      Bethany Hamilton: Unstoppable is meant to be a biopic about a feisty girl who overcomes adversity. But it's more successful when viewed as a surfer doc in the tradition of Riding Giants or Step Into Liquid.

      The story of the famous 13-year-old wunderkind who lost her arm to a tiger shark in 2003 celebrates the sport that drew her back to the waves in spectacular style.

      A veteran surf-film maker, and a rider himself, director Aaron Lieber follows the now grown-up Hamilton to monster waves in Hawaii, Tahiti, California, and Fiji, capturing the star holding her own in world championships. It's inspiring stuff, even for those who think a duck dive is a term reserved for waterfowl. The sight of the one-armed surf star zipping through rad barrels and carving up wave faces is earnestly awe-inspiring. This despite the fact the film itself has the high sheen of a freshly waxed surfboard.

      The unassuming heroine has the right stuff to inspire girl power. With her sun-bleached golden hair and determined jaw, she shows a kind of uncomplicated grit you don't see celebrated in the selfie era. It's clearly in her blood: as home movies show, even at 13 and lying in a hospital bed recovering from the horrific injury she calmly insisted she would get back surfing again: "It's pretty much my dream."

      Oddly, that's the sum total of insights into Hamilton's psychology that we get in Unstoppable.

      Even the many quick-cut interviewees here—relatives, surfing competitors, her husband—rarely come off as more than talking heads. Lieber tries to allude to tension in Hamilton's life—her struggles with fame (hello, Oprah and The Amazing Race), and her attempts to nurse a newborn while competing internationally—but every obstacle is presented with the same blithe, impenetrable determination.

      Lieber traces Hamilton's life from before the attack, when her parents worked two or three jobs each to support their kids' idyllic Kauai-surfer upbringing, to her rehabilitation and return as a top-tier athlete.

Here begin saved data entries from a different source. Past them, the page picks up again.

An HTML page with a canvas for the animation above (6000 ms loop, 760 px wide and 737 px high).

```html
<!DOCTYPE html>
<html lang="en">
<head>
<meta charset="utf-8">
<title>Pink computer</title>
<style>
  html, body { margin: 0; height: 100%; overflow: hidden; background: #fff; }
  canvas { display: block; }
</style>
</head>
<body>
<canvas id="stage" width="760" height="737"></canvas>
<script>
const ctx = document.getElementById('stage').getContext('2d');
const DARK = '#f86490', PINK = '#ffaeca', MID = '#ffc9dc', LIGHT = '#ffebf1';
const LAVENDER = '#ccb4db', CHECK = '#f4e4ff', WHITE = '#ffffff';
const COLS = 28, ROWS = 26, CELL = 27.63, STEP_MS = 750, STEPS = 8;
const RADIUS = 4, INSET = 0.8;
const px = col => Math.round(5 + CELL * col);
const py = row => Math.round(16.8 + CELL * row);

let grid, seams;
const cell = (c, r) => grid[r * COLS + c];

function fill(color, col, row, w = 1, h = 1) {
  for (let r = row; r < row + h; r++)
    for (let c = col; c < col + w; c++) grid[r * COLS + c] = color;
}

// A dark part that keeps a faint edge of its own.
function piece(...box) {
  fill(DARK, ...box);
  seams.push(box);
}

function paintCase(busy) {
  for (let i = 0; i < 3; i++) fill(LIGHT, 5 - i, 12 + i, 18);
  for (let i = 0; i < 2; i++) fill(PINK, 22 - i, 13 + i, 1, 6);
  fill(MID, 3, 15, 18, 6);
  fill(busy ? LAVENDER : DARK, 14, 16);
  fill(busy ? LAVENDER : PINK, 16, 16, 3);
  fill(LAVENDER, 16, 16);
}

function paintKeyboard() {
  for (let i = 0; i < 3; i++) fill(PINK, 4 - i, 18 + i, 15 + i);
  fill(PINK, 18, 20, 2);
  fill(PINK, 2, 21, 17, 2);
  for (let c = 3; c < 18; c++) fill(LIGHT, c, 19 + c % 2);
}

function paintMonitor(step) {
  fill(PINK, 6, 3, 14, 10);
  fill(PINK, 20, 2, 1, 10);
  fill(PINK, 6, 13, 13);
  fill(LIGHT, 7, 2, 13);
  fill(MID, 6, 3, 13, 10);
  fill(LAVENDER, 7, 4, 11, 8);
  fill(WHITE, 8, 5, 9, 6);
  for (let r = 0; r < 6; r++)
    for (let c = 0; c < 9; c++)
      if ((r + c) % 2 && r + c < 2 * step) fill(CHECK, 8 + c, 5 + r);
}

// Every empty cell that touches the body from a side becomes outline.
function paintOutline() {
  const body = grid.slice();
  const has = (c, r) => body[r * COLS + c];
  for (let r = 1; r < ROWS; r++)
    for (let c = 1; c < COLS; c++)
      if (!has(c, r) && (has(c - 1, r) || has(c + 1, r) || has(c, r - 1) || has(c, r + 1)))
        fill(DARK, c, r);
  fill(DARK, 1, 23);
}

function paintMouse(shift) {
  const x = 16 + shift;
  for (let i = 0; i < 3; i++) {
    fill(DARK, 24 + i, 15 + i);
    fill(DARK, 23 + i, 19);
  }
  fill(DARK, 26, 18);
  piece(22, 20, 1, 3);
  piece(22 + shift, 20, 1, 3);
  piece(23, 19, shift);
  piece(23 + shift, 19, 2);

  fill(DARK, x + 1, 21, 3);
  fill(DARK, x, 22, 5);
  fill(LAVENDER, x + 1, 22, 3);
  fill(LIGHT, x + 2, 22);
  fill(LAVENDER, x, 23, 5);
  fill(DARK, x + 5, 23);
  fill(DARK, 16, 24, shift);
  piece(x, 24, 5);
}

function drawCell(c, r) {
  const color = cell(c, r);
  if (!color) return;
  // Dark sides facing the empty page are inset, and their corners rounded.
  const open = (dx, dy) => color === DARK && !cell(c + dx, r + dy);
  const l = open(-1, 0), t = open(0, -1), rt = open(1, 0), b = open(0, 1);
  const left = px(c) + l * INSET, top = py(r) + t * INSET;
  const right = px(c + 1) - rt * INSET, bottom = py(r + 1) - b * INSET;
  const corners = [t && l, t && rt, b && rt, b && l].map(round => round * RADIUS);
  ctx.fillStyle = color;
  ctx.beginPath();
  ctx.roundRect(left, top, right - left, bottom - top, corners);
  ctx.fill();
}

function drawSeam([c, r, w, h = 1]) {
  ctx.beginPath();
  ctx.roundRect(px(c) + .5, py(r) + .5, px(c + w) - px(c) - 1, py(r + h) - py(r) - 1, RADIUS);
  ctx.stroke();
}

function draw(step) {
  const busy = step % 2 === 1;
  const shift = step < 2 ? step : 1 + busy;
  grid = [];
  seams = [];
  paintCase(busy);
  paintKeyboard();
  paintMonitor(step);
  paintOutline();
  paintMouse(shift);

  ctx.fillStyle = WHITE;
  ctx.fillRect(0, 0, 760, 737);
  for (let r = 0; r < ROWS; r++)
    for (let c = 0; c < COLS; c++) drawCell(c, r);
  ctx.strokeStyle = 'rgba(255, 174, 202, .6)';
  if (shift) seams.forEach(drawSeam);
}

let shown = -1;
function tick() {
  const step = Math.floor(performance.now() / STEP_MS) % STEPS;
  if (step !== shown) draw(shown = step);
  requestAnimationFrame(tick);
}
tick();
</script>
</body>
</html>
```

No one believes her new imbalance will allow her to stand on a surfboard again, let alone compete internationally.

      Even a scene where Hamilton later refuses an ESPY Award for athlete with a disability—she regularly trounces able-bodied competitors—is explored with zero depth.

      Soon she's back on the waves again, setting her jaw, a tiny human mastering a spectacular blue beast. Hamilton is a fearless risk-taker.

      The film about her? Not so much.